  6. Valipour M (2014) Irrigation status of Americas. Advances in Applied Agricultural Science 2: 56-72.
  7. Valipour M (2014) Variations of irrigated agriculture indicators in different continents from 1962 to 2011. Advances in Water Science and Technology 1: 1-14.
  8. Ahmed AS (2012) Evaluation of the land resources for agricultural development - case study: El-Hammam canal and its extension, NW coast of Egypt. Thesis,Library System University of Hamburg.
  9. Egyptian Meteorological Authority (2012) The Climate Atlas of Egypt. Egyptian Meteorological Authority, Cairo.
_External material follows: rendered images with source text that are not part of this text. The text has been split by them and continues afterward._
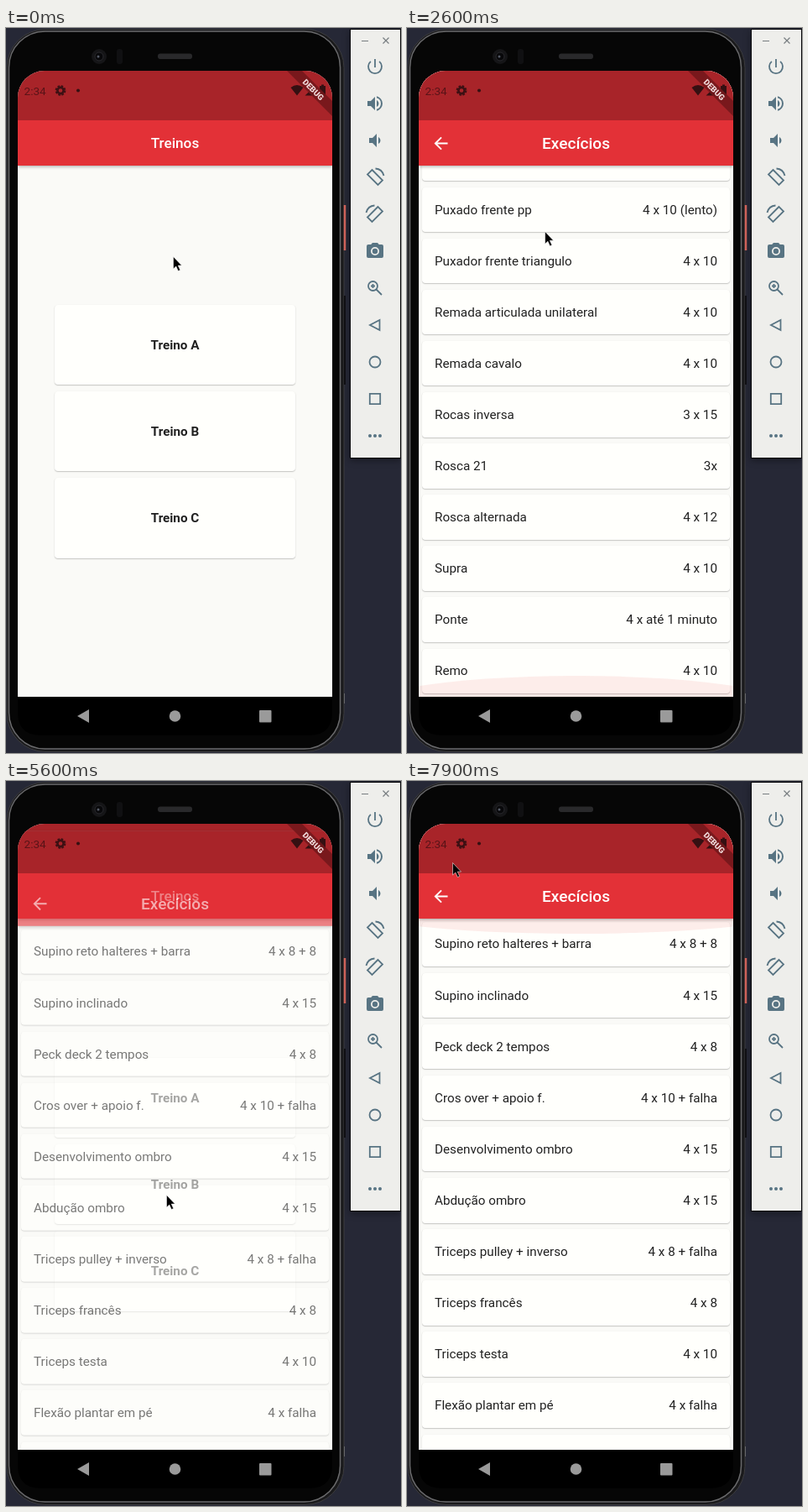
An HTML page that plays this animation: 471x864 px, repeating every 8000 ms.

```html
<!DOCTYPE html>
<html lang="pt">
<head>
<meta charset="utf-8">
<style>
html, body { margin: 0; width: 100%; height: 100%; overflow: hidden; background: #262836; }
body { position: relative; font-family: Roboto, sans-serif; color: #212121; }
svg { position: absolute; left: 0; top: 0; }
#screen { position: absolute; left: 14px; top: 51px; width: 375px; height: 746px; overflow: hidden; border-radius: 32px 32px 0 0; }
.page { position: absolute; inset: 0; background: #fafaf7; }
.bar { position: absolute; left: 0; top: 0; width: 375px; height: 113px; background: #e33137; box-shadow: 0 1px 4px rgba(0,0,0,.35); }
.title { position: absolute; top: 59px; width: 100%; line-height: 55px; text-align: center; color: #fff; font-weight: 500; font-size: 19.08px; }
#home .title { font-size: 17.17px; }
.card { position: absolute; box-sizing: border-box; background: #fffffc; border-radius: 3.8px; box-shadow: 0 .8px 1.3px rgba(0,0,0,.27); font-size: 15.26px; display: flex; align-items: center; white-space: pre; }
#home .card { left: 44px; width: 287px; height: 95.4px; justify-content: center; font-weight: 700; }
#view { position: absolute; left: 0; top: 113px; width: 375px; height: 633px; overflow: hidden; }
#list .card { left: 3.8px; width: 367.4px; height: 53.4px; padding: 0 15.2px; justify-content: space-between; }
.glow { position: absolute; left: -93.5px; width: 562px; border-radius: 50%; background: rgba(227,49,55,.085); }
#status { position: absolute; left: 0; top: 0; width: 375px; height: 59px; background: rgba(0,0,0,.26); }
#panel { filter: drop-shadow(0 2px 4px rgba(0,0,0,.4)); }
</style>
</head>
<body>
<svg width="471" height="864" fill="none">
  <rect x="1" y="1.5" width="402" height="861" rx="46" fill="#1a1a1c" stroke="#3c3c3f"/>
  <rect x="3.5" y="4" width="395" height="855" rx="43" fill="#060606" stroke="#6a6a6c" stroke-width="1.5"/>
  <path d="M14 797H389V815Q389 843 361 843H42Q14 843 14 815Z" fill="#000"/>
  <circle cx="111" cy="34" r="9" fill="#151517"/>
  <circle cx="111" cy="34" r="5" fill="#08080a" stroke="#29292d"/>
  <circle cx="110" cy="34" r="1.5" fill="#555b66"/>
  <rect x="132" y="25" width="7" height="18" rx="3" fill="#101012"/>
  <rect x="181" y="30.5" width="41" height="6.5" rx="3" fill="#29292b"/>
  <path d="M404 211V265" stroke="#d5655c" stroke-width="2.5"/>
  <path d="M404 319V425" stroke="#101014" stroke-width="2"/>
  <path d="M403.5 793V805" stroke="#66666a"/>
  <g fill="#9a9a9a"><path d="M85 820L99 812V828Z"/><circle cx="201.5" cy="820" r="6.8"/><rect x="302" y="813" width="14.5" height="14.5" rx="1"/></g>
  <rect id="panel" x="410.5" y="1.5" width="60" height="511" fill="#eeeeeb" stroke="#08080a"/>
  <path d="M424 15.5H432M449.5 11.5L456.5 18.5M456.5 11.5L449.5 18.5" stroke="#777d80" stroke-width="1.2"/>
  <g id="tools" fill="#587483"></g>
</svg>

<div id="screen">
  <div class="page" id="home"><div class="bar"><div class="title">Treinos</div></div></div>
  <div class="page" id="detail">
    <div id="view"><div id="list"></div><div class="glow" id="topGlow"></div><div class="glow" id="endGlow"></div></div>
    <div class="bar"><div class="title">Execícios</div>
      <svg width="60" height="113" fill="none" stroke="#fff" stroke-width="1.9"><path d="M34.5 86.5H20.5M27 79.3L19.8 86.5L27 93.7"/></svg>
    </div>
  </div>
  <div id="status"><svg width="375" height="59" fill="#351012">
    <text x="7.5" y="28.5" font-size="13.6" fill="#5a1418">2:34</text>
    <g fill="none" stroke="#3c1013" stroke-width="2.6"><circle cx="51" cy="23.5" r="3.6"/><circle cx="51" cy="23.5" r="5.4" stroke-width="2" stroke-dasharray="2.6 1.64"/></g>
    <circle cx="72" cy="23.5" r="2"/>
    <path d="M325.5 20Q333 14 340.5 20L333 29.5ZM342.5 29.5L355 17.5V29.5ZM360 18H362V16.5H365V18H367V30H360Z"/>
  </svg></div>
  <svg width="375" height="113">
    <path d="M321 0H339L375 36V54Z" fill="#74171b" fill-opacity=".88"/>
    <text transform="translate(352.5 22.5) rotate(45)" text-anchor="middle" y="3.5" font-size="9.73" font-weight="900" fill="#f0dada">DEBUG</text>
  </svg>
</div>

<svg width="471" height="864"><path id="cursor" d="M0 0V14.5L3.3 11.5L5.8 17L8.2 16L5.7 10.6H10Z" fill="#000" stroke="#fff" stroke-opacity=".65" stroke-width=".8"/></svg>

<script>
const $ = id => document.getElementById(id);

const solid = d => `<path fill-rule="evenodd" d="${d}"/>`;
const outline = d => `<path d="${d}" fill="none" stroke="#587483" stroke-width="1.8"/>`;
const speaker = 'c0-1.77-1.02-3.29-2.5-4.03v8.05c1.48-.73 2.5-2.25 2.5-4.02z';
const rotate = outline('M8.5 3L21 15.5L15.5 21L3 8.5ZM12.5 1.5Q20.5 2 22.5 10');
$('tools').innerHTML = [
  outline('M12 3V13M17.1 5.9A8 8 0 1 1 6.9 5.9'),
  solid('M3 9v6h4l5 5V4L7 9zM16.5 12' + speaker + 'M14 3.23v2.06a7 7 0 0 1 0 13.42v2.06a9 9 0 0 0 0-17.54z'),
  solid('M5 9v6h4l5 5V4L9 9zM18.5 12' + speaker),
  rotate,
  `<g transform="matrix(-1 0 0 1 24 0)">${rotate}</g>`,
  solid('M9 2L7.2 4H4a2 2 0 0 0-2 2v12a2 2 0 0 0 2 2h16a2 2 0 0 0 2-2V6a2 2 0 0 0-2-2h-3.2L15 2zM12 7a5 5 0 1 1 0 10a5 5 0 1 1 0-10z') + '<circle cx="12" cy="12" r="3.2"/>',
  outline('M15 9.5A5.5 5.5 0 1 1 4 9.5A5.5 5.5 0 1 1 15 9.5M13.5 13.5L20 20M9.5 7V12M7 9.5H12'),
  outline('M17.5 6V18L6 12Z'),
  outline('M18.5 12A6.5 6.5 0 1 1 5.5 12A6.5 6.5 0 1 1 18.5 12Z'),
  outline('M5.8 5.8H18.2V18.2H5.8Z'),
  [6, 12, 18].map(x => `<circle cx="${x}" cy="12" r="2"/>`).join('')
].map((icon, i) => `<g transform="translate(428 ${34 + 44 * i})">${icon}</g>`).join('');

const card = (top, html) => `<div class="card" style="top:${top}px">${html}</div>`;
$('home').innerHTML += ['A', 'B', 'C'].map((c, i) => card(279 + 103.1 * i, 'Treino ' + c)).join('');

const buildList = text => text.split('|').map((row, i) =>
  card(3.8 + 61.07 * i, row.split(';').map(s => `<span>${s}</span>`).join(''))).join('');
const back = buildList('Barra fixa graviton;3 x falha|Puxado frente pp;4 x 10 (lento)|Puxador frente triangulo;4 x 10|Remada articulada unilateral;4 x 10|Remada cavalo;4 x 10|Rocas inversa;3 x 15|Rosca 21;3x|Rosca alternada;4 x 12|Supra;4 x 10|Ponte;4 x até 1 minuto|Remo;4 x 10');
const chest = buildList('Supino reto halteres + barra;4 x 8 + 8|Supino inclinado;4 x 15|Peck deck 2 tempos;4 x 8|Cros over + apoio f.;4 x 10 + falha|Desenvolvimento ombro;4 x 15|Abdução ombro;4 x 15|Triceps pulley + inverso;4 x 8 + falha|Triceps francês;4 x 8|Triceps testa;4 x 10|Flexão plantar em pé;4 x falha|Flexão plantar em sentado;4 x falha');

const progress = (t, start, length) => Math.max(0, Math.min(1, (t - start) / length));

function bezier(x1, y1, x2, y2, x) {
  const at = (a, b, s) => 3 * a * s * (1 - s) ** 2 + 3 * b * s * s * (1 - s) + s ** 3;
  let lo = 0, hi = 1;
  for (let i = 0; i < 20; i++) {
    const mid = (lo + hi) / 2;
    if (at(x1, x2, mid) < x) lo = mid; else hi = mid;
  }
  return at(y1, y2, lo);
}

// Each visit swipes the list up, then down again.
const swipeTime = 810;
const swipe = up => [
  { at: up, for: swipeTime, to: [161, 221] },
  { at: up + swipeTime, for: 300, to: [165, 420] }
];
const visits = [1845, 6290];
const moves = [
  { at: 0, for: 400, to: [207, 406] },
  { at: 1000, for: 600, to: [207, 533] },
  ...swipe(visits[0]),
  { at: 2955, for: 245, to: [107, 214] },
  { at: 3200, for: 800, to: [44, 144] },
  { at: 4300, for: 200, to: [66, 231] },
  { at: 4500, for: 800, to: [191, 493] },
  { at: 5700, for: 500, to: [191, 533] },
  ...swipe(visits[1]),
  { at: 7400, for: 500, to: [54, 97] }
];

const pointer = t => moves.reduce((p, m) =>
  p.map((v, i) => v + (m.to[i] - v) * progress(t, m.at, m.for)), [199, 272]);

// The glow swells and fades once the list has hit its limit.
function setGlow(id, side, t, start) {
  const depth = 42 * Math.sin(Math.PI * progress(t, start + 200, 700));
  const height = 562 * depth / 150;
  $(id).style.height = height + 'px';
  $(id).style[side] = depth - height + 'px';
}

let shown;
function draw() {
  // The screen advances ten times a second.
  const t = Math.floor(performance.now() % 8000 / 100) * 100;
  const second = t >= 5000;
  const list = second ? chest : back;
  if (list !== shown) $('list').innerHTML = shown = list;

  const open = progress(t, second ? 5380 : 680, 300) - (second ? 0 : progress(t, 4327, 300));
  const detail = $('detail').style;
  detail.display = open ? '' : 'none';
  detail.opacity = bezier(.42, 0, 1, 1, open);
  detail.transform = `translateY(${186.5 * (1 - bezier(.4, 0, .2, 1, open))}px)`;

  const up = visits[+second], down = up + swipeTime;
  const scroll = 39 * (progress(t, up, 150) - progress(t, down, 150));
  $('list').style.transform = `translateY(${-scroll}px)`;
  setGlow('endGlow', 'bottom', t, up);
  setGlow('topGlow', 'top', t, down);
  $('cursor').setAttribute('transform', `translate(${pointer(t).map(v => v + .5)})`);
  requestAnimationFrame(draw);
}
draw();
</script>
</body>
</html>
```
  10. FAO (1970) Physical Conditions and Water Resources. In: Pre-investment survey of the northwestern coastal region. Technical Report 2: 1-140.
  11. Rashash A (2010) The climate oscillation and its effect on the environment in the North-Western Coast in Egypt using geographic information system and remote sensing.Tanat,Egypt.
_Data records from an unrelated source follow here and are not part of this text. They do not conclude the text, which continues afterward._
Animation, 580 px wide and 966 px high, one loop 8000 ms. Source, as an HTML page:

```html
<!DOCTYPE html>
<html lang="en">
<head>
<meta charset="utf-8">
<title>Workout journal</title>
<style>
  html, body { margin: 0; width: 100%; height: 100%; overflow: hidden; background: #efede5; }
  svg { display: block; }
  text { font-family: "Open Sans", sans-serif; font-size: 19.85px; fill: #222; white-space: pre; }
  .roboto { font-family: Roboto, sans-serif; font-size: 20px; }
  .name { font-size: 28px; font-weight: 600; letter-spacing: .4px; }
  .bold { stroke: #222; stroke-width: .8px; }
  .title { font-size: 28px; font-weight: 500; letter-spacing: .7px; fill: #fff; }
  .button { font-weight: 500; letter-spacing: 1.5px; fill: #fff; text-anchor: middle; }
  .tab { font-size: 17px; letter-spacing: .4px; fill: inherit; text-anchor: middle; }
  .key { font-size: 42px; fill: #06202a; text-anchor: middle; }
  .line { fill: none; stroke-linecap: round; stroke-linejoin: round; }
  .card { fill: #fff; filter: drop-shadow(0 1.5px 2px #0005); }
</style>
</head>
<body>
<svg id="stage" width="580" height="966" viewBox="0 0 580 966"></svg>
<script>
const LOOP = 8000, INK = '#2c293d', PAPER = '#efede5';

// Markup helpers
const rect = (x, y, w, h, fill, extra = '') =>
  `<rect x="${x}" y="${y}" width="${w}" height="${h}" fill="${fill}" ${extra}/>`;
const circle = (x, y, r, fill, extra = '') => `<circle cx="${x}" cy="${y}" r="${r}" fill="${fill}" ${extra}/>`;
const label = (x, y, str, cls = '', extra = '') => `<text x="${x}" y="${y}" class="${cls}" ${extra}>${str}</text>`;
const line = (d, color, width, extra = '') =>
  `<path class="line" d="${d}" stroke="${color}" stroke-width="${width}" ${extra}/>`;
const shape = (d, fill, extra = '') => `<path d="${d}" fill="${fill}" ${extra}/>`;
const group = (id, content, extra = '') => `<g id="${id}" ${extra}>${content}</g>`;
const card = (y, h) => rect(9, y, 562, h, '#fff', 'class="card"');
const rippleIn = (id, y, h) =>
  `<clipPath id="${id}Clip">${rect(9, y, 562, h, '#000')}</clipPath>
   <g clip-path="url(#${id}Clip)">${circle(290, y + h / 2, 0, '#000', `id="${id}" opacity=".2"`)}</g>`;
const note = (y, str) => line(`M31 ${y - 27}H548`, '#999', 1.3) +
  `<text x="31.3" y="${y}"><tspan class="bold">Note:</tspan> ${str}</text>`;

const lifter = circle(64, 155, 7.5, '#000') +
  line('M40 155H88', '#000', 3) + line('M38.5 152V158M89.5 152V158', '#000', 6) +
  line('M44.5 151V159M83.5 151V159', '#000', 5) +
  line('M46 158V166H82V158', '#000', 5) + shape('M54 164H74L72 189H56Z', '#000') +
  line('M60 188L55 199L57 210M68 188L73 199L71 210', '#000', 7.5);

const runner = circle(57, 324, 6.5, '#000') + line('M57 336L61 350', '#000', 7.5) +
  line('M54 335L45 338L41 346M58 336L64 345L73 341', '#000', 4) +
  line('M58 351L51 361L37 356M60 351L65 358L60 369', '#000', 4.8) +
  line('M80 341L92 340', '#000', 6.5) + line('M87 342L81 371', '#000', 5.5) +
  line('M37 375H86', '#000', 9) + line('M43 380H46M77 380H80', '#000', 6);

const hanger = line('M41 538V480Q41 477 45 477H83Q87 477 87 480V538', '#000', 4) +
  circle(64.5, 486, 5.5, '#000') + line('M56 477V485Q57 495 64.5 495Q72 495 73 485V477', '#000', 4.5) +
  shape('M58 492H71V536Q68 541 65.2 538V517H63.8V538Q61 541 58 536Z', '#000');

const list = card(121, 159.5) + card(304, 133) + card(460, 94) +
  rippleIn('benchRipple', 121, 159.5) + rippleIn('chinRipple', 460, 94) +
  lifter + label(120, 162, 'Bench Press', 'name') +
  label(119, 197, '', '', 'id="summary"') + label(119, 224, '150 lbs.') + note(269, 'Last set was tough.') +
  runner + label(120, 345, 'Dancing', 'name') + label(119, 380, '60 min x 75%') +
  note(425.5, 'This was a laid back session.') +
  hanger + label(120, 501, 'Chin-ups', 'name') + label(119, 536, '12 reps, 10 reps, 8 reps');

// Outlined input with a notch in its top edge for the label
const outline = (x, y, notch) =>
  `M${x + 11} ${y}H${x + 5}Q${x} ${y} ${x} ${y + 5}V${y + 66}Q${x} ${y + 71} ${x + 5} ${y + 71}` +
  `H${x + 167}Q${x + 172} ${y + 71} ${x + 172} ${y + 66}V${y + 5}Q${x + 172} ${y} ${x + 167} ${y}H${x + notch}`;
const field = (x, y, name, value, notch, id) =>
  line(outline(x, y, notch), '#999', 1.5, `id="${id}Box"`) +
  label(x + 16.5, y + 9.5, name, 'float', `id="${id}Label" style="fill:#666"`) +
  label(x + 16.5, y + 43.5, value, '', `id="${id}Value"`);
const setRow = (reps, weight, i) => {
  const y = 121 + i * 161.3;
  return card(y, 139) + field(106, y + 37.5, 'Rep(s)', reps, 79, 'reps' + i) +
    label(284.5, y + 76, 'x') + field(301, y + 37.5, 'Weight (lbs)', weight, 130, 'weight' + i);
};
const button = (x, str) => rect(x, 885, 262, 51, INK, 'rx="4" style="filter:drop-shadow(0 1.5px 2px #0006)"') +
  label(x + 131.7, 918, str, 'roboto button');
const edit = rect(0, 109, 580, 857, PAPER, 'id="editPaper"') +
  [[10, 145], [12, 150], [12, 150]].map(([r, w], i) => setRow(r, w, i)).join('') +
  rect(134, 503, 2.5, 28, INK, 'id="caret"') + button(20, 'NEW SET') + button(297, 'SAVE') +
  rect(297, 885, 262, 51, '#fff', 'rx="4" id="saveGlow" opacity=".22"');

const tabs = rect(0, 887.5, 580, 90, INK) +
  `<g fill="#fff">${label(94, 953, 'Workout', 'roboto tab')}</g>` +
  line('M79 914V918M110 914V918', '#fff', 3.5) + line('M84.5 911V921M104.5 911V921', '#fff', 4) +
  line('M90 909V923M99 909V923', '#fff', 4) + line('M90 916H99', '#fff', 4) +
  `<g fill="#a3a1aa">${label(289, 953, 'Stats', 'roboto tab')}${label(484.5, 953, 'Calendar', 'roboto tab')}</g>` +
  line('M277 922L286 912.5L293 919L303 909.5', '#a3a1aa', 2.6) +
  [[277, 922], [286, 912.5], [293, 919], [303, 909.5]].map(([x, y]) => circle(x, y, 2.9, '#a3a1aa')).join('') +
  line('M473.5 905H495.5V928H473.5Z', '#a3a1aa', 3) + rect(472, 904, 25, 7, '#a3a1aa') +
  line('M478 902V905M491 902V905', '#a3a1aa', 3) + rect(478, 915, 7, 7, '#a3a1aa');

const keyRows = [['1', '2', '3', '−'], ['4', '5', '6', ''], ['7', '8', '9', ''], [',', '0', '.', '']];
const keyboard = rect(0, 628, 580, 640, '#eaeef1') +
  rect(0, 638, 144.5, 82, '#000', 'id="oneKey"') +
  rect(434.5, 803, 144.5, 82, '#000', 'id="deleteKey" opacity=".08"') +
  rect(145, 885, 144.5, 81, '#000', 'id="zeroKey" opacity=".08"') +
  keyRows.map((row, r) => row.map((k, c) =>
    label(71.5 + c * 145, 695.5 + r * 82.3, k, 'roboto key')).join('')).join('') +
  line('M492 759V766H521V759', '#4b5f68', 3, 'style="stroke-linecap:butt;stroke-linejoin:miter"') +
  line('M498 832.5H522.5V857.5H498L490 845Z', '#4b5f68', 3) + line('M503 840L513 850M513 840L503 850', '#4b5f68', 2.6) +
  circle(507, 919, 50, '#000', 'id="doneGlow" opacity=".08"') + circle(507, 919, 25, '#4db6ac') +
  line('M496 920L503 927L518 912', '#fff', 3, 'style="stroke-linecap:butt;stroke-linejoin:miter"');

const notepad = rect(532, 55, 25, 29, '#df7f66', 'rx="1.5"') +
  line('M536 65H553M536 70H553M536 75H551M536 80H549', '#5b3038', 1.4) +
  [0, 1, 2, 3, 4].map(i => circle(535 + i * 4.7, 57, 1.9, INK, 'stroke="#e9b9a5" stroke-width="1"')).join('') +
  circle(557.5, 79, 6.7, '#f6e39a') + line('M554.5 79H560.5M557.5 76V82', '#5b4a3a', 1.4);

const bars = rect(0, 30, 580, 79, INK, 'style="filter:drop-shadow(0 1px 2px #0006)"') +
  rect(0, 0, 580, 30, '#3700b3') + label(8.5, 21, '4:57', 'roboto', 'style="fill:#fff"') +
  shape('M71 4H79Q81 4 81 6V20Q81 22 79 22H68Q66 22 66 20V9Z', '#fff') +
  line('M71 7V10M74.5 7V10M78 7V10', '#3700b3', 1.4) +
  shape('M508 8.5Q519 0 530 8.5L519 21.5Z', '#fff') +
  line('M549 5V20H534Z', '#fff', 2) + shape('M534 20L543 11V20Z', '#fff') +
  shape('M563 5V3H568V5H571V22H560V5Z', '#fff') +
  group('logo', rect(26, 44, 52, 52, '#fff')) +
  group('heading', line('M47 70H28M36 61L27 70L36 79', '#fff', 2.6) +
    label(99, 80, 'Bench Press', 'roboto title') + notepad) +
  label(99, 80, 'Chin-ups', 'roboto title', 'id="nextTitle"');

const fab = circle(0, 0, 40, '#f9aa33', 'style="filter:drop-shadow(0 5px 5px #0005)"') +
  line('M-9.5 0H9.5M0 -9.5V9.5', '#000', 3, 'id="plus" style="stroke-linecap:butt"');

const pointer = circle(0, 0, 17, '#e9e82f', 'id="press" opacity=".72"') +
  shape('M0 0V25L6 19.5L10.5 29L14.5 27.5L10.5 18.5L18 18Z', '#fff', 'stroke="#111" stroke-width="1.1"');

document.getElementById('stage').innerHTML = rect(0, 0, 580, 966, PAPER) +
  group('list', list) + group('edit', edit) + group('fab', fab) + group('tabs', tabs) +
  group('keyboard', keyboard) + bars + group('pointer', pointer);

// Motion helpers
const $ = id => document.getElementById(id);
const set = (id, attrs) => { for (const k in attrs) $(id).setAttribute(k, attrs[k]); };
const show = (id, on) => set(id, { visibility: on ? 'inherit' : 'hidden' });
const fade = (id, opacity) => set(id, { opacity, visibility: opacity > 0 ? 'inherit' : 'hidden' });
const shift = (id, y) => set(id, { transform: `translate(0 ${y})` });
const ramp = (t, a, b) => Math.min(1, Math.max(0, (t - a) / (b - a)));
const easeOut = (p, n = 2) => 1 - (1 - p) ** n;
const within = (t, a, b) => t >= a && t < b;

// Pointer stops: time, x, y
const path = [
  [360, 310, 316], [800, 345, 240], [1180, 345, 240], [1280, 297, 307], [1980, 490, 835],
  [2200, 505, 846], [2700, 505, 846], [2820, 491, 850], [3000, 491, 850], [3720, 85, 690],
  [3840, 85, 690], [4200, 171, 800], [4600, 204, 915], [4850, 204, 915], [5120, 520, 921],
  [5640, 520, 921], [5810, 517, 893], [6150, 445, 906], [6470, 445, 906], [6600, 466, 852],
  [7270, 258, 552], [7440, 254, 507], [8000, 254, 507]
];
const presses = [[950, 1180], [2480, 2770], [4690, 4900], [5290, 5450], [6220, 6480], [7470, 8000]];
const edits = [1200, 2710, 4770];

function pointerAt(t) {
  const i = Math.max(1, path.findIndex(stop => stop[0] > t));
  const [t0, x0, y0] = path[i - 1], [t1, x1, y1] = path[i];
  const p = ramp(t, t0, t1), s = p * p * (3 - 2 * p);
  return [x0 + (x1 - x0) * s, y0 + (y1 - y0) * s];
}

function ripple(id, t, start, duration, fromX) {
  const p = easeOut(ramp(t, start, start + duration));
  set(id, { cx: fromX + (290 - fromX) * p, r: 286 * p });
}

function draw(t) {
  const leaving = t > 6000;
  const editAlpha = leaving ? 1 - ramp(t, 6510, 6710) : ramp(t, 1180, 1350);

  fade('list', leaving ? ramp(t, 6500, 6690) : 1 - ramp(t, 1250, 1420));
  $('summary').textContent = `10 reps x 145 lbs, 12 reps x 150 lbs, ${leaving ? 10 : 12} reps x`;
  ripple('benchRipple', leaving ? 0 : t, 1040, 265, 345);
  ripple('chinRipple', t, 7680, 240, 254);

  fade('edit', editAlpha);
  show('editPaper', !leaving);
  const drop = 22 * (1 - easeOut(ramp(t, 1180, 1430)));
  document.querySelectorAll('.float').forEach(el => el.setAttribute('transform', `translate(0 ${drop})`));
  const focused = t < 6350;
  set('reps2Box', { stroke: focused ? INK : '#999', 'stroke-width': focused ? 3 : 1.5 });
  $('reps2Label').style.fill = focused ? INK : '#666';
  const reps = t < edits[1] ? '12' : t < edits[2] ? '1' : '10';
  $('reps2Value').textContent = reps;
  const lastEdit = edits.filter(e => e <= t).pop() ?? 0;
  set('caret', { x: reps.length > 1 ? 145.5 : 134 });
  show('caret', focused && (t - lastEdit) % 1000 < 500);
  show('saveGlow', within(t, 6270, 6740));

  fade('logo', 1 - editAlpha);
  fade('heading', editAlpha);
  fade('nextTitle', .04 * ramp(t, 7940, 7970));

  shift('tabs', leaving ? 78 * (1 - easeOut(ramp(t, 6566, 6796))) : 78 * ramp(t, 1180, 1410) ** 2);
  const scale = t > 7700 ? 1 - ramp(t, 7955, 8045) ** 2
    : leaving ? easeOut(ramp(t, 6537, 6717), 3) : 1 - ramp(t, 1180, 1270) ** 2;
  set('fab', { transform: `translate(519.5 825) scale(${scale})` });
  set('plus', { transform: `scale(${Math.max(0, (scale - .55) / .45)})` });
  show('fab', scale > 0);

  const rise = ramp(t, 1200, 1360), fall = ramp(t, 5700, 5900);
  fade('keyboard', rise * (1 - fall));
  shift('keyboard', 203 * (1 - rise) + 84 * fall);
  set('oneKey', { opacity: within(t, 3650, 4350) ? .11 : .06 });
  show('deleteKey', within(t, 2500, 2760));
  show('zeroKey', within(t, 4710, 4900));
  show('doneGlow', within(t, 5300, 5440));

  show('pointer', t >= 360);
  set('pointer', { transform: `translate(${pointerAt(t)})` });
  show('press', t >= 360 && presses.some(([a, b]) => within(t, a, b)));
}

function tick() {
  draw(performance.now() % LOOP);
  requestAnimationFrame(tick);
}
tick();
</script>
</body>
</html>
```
  12. Shendi M, Mohamed AG, Attia F (2006) Corporation of remote sensing and geographic information systems in water management and land use planning in El-Hammam area, Northern coast of Egypt, pp.1-22.
  13. El-Raey (1998) Framework of Integrated Coastal Area Management of the Fuka-Matrouh area, Egypt.
  14. Yousif M, Bubenzer O (2012) Perched groundwater at the northwestern coast of Egypt: a case study of the Fuka Basin. Applied Water Science 2: 15-28.
  15. Hammad FA (1972) The geology of soils and water resources in the area between Ras El Hekma and Ras El Rum, Western Mediterranean Littoral Zone, Egypt. Unpublished Ph.D. Thesis, Faculty of Science, Cairo University, Egypt, p. 162.
  16. El Bastwesy M, Ali RR, Deocampo DM, Al Baroudi MS (2012) Detection and Assessment of the Waterlogging in the Dryland Drainage Basins Using Remote Sensing and GIS Techniques. IEEE journal of selected topics in applied earth observations and remote sensing 5:1564-1571.
  17. ESRI (2010) Environmental Systems Research Institute (ESRI) Press. Redlands, California.
  18. YousifM, Bubenzer O (2011) Integrated remote sensing and GIS for surface water development. Case study: Ras El Hekma area, northwestern coast of Egypt. Arabian Journal of Geosciences 6: 1295-1306.
  19. Yousif M, Baraka E, El Abd E(2013) Assessment of water resources in some drainage basins, northwestern coast, Egypt.Applied Water Science 3: 439-445.
  20. Pacer (1986) Development Plan of Northwest coast. Ministry of Development, New Communities and Land Reclamation. Egyptian Consultants, Final Report, Egypt.
  21. El-Nahry AH, Mohamed ES (2011) Potentiality of Land and water Resources of Sahara: a case study of South Egypt.Environmental Earth Sciences 63: 1263-1275.
  22. El-Nahry AH, Elewa HH, Qaddah AA (2010) Soil and Groundwater Capability of East Oweinat Area, Western Desert, Egypt Using GIS Spatial Modeling Techniques. Nature and Science 8:1-17.
  23. CRWR (2010) Center for Research in Water Resources. University of Texas, Austin.
  24. Jones R (2002) Algorithms for using a DEM for mapping catchment areas of stream sediment samples. Computers & Geosciences 28: 1051-1060.
  25. Salih SA, Al-Tarif AM (2012) Using of GIS Spatial Analyses to Study the Selected Location for Dam Reservoir on Wadi Al-Jirnaf, West of Shirqat Area, Iraq. Journal of Geographic Information System 4: 117-127.
Citation: Rashash A, El-Nahry A (2015) Rain Water Harvesting Using GIS and RS for Agriculture Development in Northern Western Coast, Egypt. J Geogr Nat Disast 5:141.

Copyright: © 2015 Rashash A, et al. This is an open-access article distributed under the terms of the Creative Commons Attribution License, which permits unrestricted use, distribution, and reproduction in any medium, provided the original author and source are credited.
Top globaltechsummit